What to do:
Beneath this instruction is a block of data; output from it exactly the lines that run from the one containing "362Q124 342 135" through the one containing "356L449 234Q474 227", inclusive.

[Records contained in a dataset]
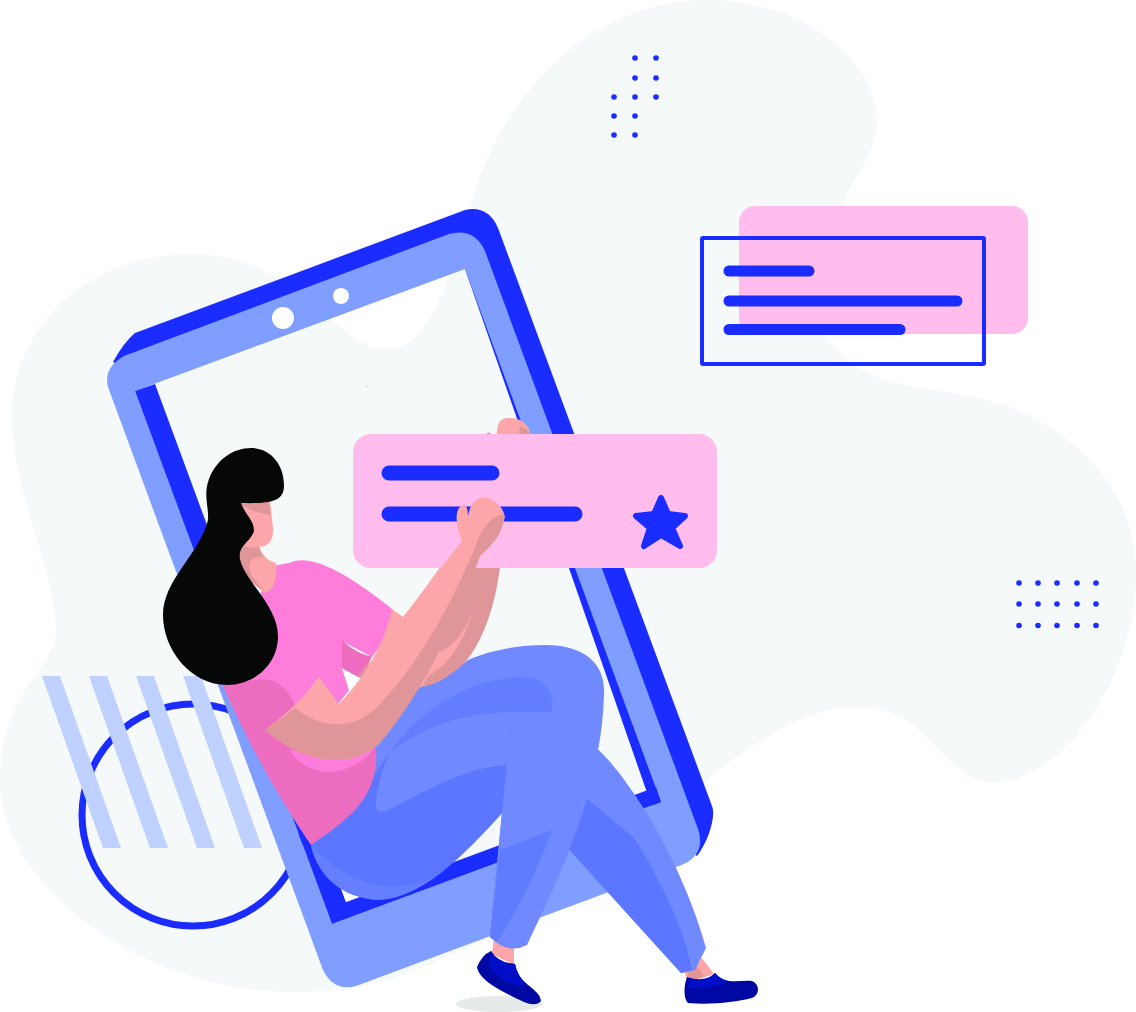
<!DOCTYPE html>
<html lang="en">
<head>
<meta charset="utf-8">
<title>Woman placing a review card</title>
<style>
:root{--mist:#f5f9fa;--blue:#1a2cff;--sky:#809eff;--pale:#bfd1ff;--pink:#ffbcec;--shirt:#ff7dda;--shirt-shade:#ec6cc0;--skin:#fda6a9;--skin-shade:#e09699;--denim:#7089ff;--denim-shade:#5c76ff;--hair:#060807;--shoe:#0008a4;--shoe-light:#000ec8;--ground:#e6ebea}
html,body{margin:0;background:#fff;overflow:hidden}
svg{display:block;width:1136px;height:1012px}
.mist{fill:var(--mist)}.blue{fill:var(--blue)}.sky{fill:var(--sky)}.pale{fill:var(--pale)}.pink{fill:var(--pink)}
.shirt{fill:var(--shirt)}.shirt-shade{fill:var(--shirt-shade)}
.skin{fill:var(--skin)}.skin-shade{fill:var(--skin-shade)}
.denim{fill:var(--denim)}.denim-shade{fill:var(--denim-shade)}
.hair{fill:var(--hair)}.shoe{fill:var(--shoe)}.shoe-light{fill:var(--shoe-light)}
.outline{fill:none;stroke:var(--blue)}
.text-line{stroke:var(--blue);stroke-linecap:round}
.white{fill:#fff}
</style>
</head>
<body>
<svg viewBox="0 0 1136 1012" role="img" aria-label="A woman sits in a tilted tablet and holds a pink card with a star">
<defs>
<circle id="dot" r="2.8" class="blue"/>
<path id="stripe" class="pale" d="M42 676H60L121 848H103Z"/>
<g id="dot-column"><use href="#dot"/><use href="#dot" y="21"/><use href="#dot" y="42.5"/></g>
</defs>

<path id="backdrop" class="mist" d="M470 208C500 95 590 0 708 0C800 0 877 58 877 120C877 155 855 172 842 206C815 262 800 310 835 348C865 383 912 386 965 395C1065 413 1136 485 1136 572C1136 680 1062 782 992 782C945 782 930 707 858 707C805 707 765 738 715 772C640 850 520 930 420 968C380 985 340 992 290 992C140 990 0 885 0 780C0 690 56 670 56 630C54 560 12 500 12 410C16 320 95 254 190 254C300 254 335 349 386 349C435 349 450 270 470 208Z"/>

<g id="ring-and-stripes">
<circle class="outline" cx="193" cy="815" r="111" stroke-width="7"/>
<use href="#stripe"/><use href="#stripe" x="47"/><use href="#stripe" x="94"/><use href="#stripe" x="141"/>
</g>

<g id="dots-top">
<use href="#dot" x="635" y="58"/><use href="#dot" x="656" y="58"/>
<use href="#dot" x="635" y="78"/><use href="#dot" x="656" y="78"/>
<use href="#dot" x="614" y="97"/><use href="#dot" x="635" y="97"/><use href="#dot" x="656" y="97"/>
<use href="#dot" x="614" y="116"/><use href="#dot" x="635" y="116"/>
<use href="#dot" x="614" y="135"/><use href="#dot" x="635" y="135"/>
</g>
<g id="dots-right">
<use href="#dot-column" x="1019" y="583"/><use href="#dot-column" x="1038" y="583"/><use href="#dot-column" x="1057" y="583"/><use href="#dot-column" x="1077" y="583"/><use href="#dot-column" x="1096" y="583"/>
</g>

<g id="far-card">
<rect class="pink" x="739" y="206" width="289" height="128" rx="16"/>
<rect class="outline" x="702" y="238" width="282" height="126" rx="1" stroke-width="4"/>
<g class="text-line" stroke-width="11"><path d="M729 271H809M729 301H957M729 329.500H900"/></g>
</g>

<g id="tablet">
<path class="blue" d="M113 362Q124 342 135 333L465 210Q488 205 498 228L712 806C716 816 709 840 697 856L660 830L465 269L445 240L120 366Z"/>
<path class="sky" fill-rule="evenodd" d="M124 356L449 234Q474 227 485 251L698 829Q706 853 684 864L356 986Q334 992 323 970L108 387Q103 368 124 356ZM135 391L332 924L661 802L465 269Z"/>
<path class="blue" d="M135 391L155 384L346 902L656 787L661 802L332 924Z"/>
<circle class="white" cx="283" cy="318" r="11"/><circle class="white" cx="341" cy="296" r="8"/>
<circle cx="367" cy="386" r=".6" fill="#999"/>
</g>

<g id="far-arm">
<path class="skin" d="M497 437C496 424 500 417 510 418C520 418 529 423 531 437Z"/>
<path class="skin-shade" d="M518 437L520 426Q528 428 531 437ZM484 436Q489 429 493 436Z"/>
<path class="skin" d="M356 677L378 655L445 560H480L500 566C492 630 466 682 420 687Z"/>
<path class="skin-shade" d="M342 668L372 655L364 680Z"/>
<path class="skin-shade" d="M470 566H500C493 625 468 683 422 687L428 676C460 660 478 610 482 566Z"/>
<path class="skin-shade" d="M455 566H486C478 610 460 645 440 652L424 640Z"/>
</g>

<g id="review-card">
<rect class="pink" x="353" y="434" width="364" height="134" rx="18"/>
<g class="text-line" stroke-width="15"><path d="M389 473H492M389 514H575"/></g>
<path class="blue" stroke="#1a2cff" stroke-width="6" stroke-linejoin="round" d="M661 498L668 514L685 516L672 528L680 546L661 535L644 546L650 528L636 516L654 514Z"/>
</g>

<g id="far-leg">
<path class="skin" d="M684 970L702 958L714 974L688 983Z"/>
<path class="skin-shade" d="M688 967L696 965L704 976L688 982Z"/>
<path class="denim" d="M585 738Q610 758 630 788C660 830 690 890 706 948L695 970L681 973L565 845L552 800Z"/>
<path class="denim-shade" d="M586 798L634 838C660 880 683 925 692 970L681 973L565 845Z"/>
<path class="shoe" d="M687 977C702 983 710 979 715 973C725 985 737 980 752 981C760 984 760 995 752 998C735 1002 712 1005 688 1003C683 998 684 985 687 977Z"/>
<path class="shoe-light" d="M690 978Q706 982 715 973Q720 979 728 981Q708 990 687 988Z"/>
</g>

<g id="near-leg">
<ellipse cx="499" cy="1004" rx="43" ry="8" fill="#e6ebea"/>
<path class="skin" d="M494 938L514 944V965L492 954Z"/>
<path class="white" d="M338 880L346 902L378 890Z"/>
<path class="denim-shade" d="M311 846L340 780L420 687L545 690L551 780L505 810C460 860 420 899 378 900C342 898 318 876 311 846Z"/>
<path class="denim" opacity=".45" d="M311 846C350 885 390 896 432 879C410 893 395 899 378 900C342 898 318 876 311 846Z"/>
<path class="denim" d="M372 752L420 687C440 685 454 672 468 660C490 650 520 645 545 645C585 645 606 664 604 695Q603 725 598 750C588 815 558 880 527 945Q508 955 490 937L512 712Q440 710 390 752L372 778Z"/>
<path class="denim-shade" d="M390 752C420 710 470 677 525 677Q554 678 552 712C550 790 520 875 497 942L490 937Q496 870 512 712Q440 712 390 752Z" opacity=".55"/>
<path class="denim" d="M390 752Q440 712 512 712L507 765C462 768 425 792 386 811Q374 815 376 800Q380 772 390 752Z"/>
<path class="denim" d="M512 712H552C550 790 525 870 497 942L490 937Z"/>
<path class="denim-shade" opacity=".7" d="M552 830L500 850L490 937L497 942Q530 890 552 830Z"/>
<path class="shoe" d="M491 951Q498 963 515 964C518 985 540 988 541 1001Q536 1007 524 1002C508 994 479 982 477 967Q482 955 491 951Z"/>
<path class="shoe-light" d="M491 951Q498 963 515 964Q518 977 526 984Q510 990 489 967Z"/>
</g>

<g id="torso">
<path class="shirt" d="M272 566L289 563C312 552 352 577 392 609Q388 638 372 657L342 641L342 668L349 690L338 704L319 677L266 730L224 683Z"/>
<path class="shirt-shade" d="M342 640Q355 653 372 657L358 677L342 668Z"/>
<path class="shirt-shade" d="M222 683L272 678L300 708L266 730L300 752L376 748C380 797 348 820 311 845C280 800 246 740 222 683Z"/>
<path class="shirt" d="M272 640L319 677L296 707L222 683Z"/>
<path class="shirt-shade" d="M222 684C256 684 276 664 296 707L266 731L250 736Z"/>
<path class="shirt" d="M289 749Q332 765 374 749Q355 772 326 772Q300 769 289 749Z"/>
<path class="white" d="M343 670L358 677L349 690Z"/>
</g>

<g id="near-arm">
<path class="skin" d="M319 677L339 704C360 682 382 652 392 609L403 617L462 541C454 522 455 506 464 505Q468 506 468 516C471 498 483 494 492 500Q503 506 505 517C500 534 492 546 480 556C452 625 425 690 379 744C342 775 296 756 265 730Q301 703 319 677Z"/>
<path class="skin-shade" d="M265 730L295 708C325 732 358 729 381 703C425 655 452 601 475 548C480 530 490 517 504 514C504 534 491 546 480 556C454 625 425 690 379 744C342 775 296 756 265 730Z"/>
</g>

<g id="head">
<path class="skin" d="M236 500H270L273 528Q274 546 259 547Q264 560 276 563C277 579 275 590 265 593L235 570Z"/>
<path class="skin-shade" d="M238 500H268L271 515Q254 513 242 505ZM242 546Q252 549 259 547L263 557Q247 556 250 572Q256 583 265 592Q246 580 238 558Z"/>
<path class="hair" d="M208 520C209 507 203 495 209 479C216 460 233 448 251 448C271 448 284 465 284 485C284 500 275 504 241 503C246 516 254 520 254 531C250 543 238 545 240 559C244 580 278 606 278 636C278 665 254 685 227 685C191 685 163 650 163 615C163 580 199 555 208 520Z"/>
</g>
</svg>
</body>
</html>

Answer to the problem:
<path class="blue" d="M113 362Q124 342 135 333L465 210Q488 205 498 228L712 806C716 816 709 840 697 856L660 830L465 269L445 240L120 366Z"/>
<path class="sky" fill-rule="evenodd" d="M124 356L449 234Q474 227 485 251L698 829Q706 853 684 864L356 986Q334 992 323 970L108 387Q103 368 124 356ZM135 391L332 924L661 802L465 269Z"/>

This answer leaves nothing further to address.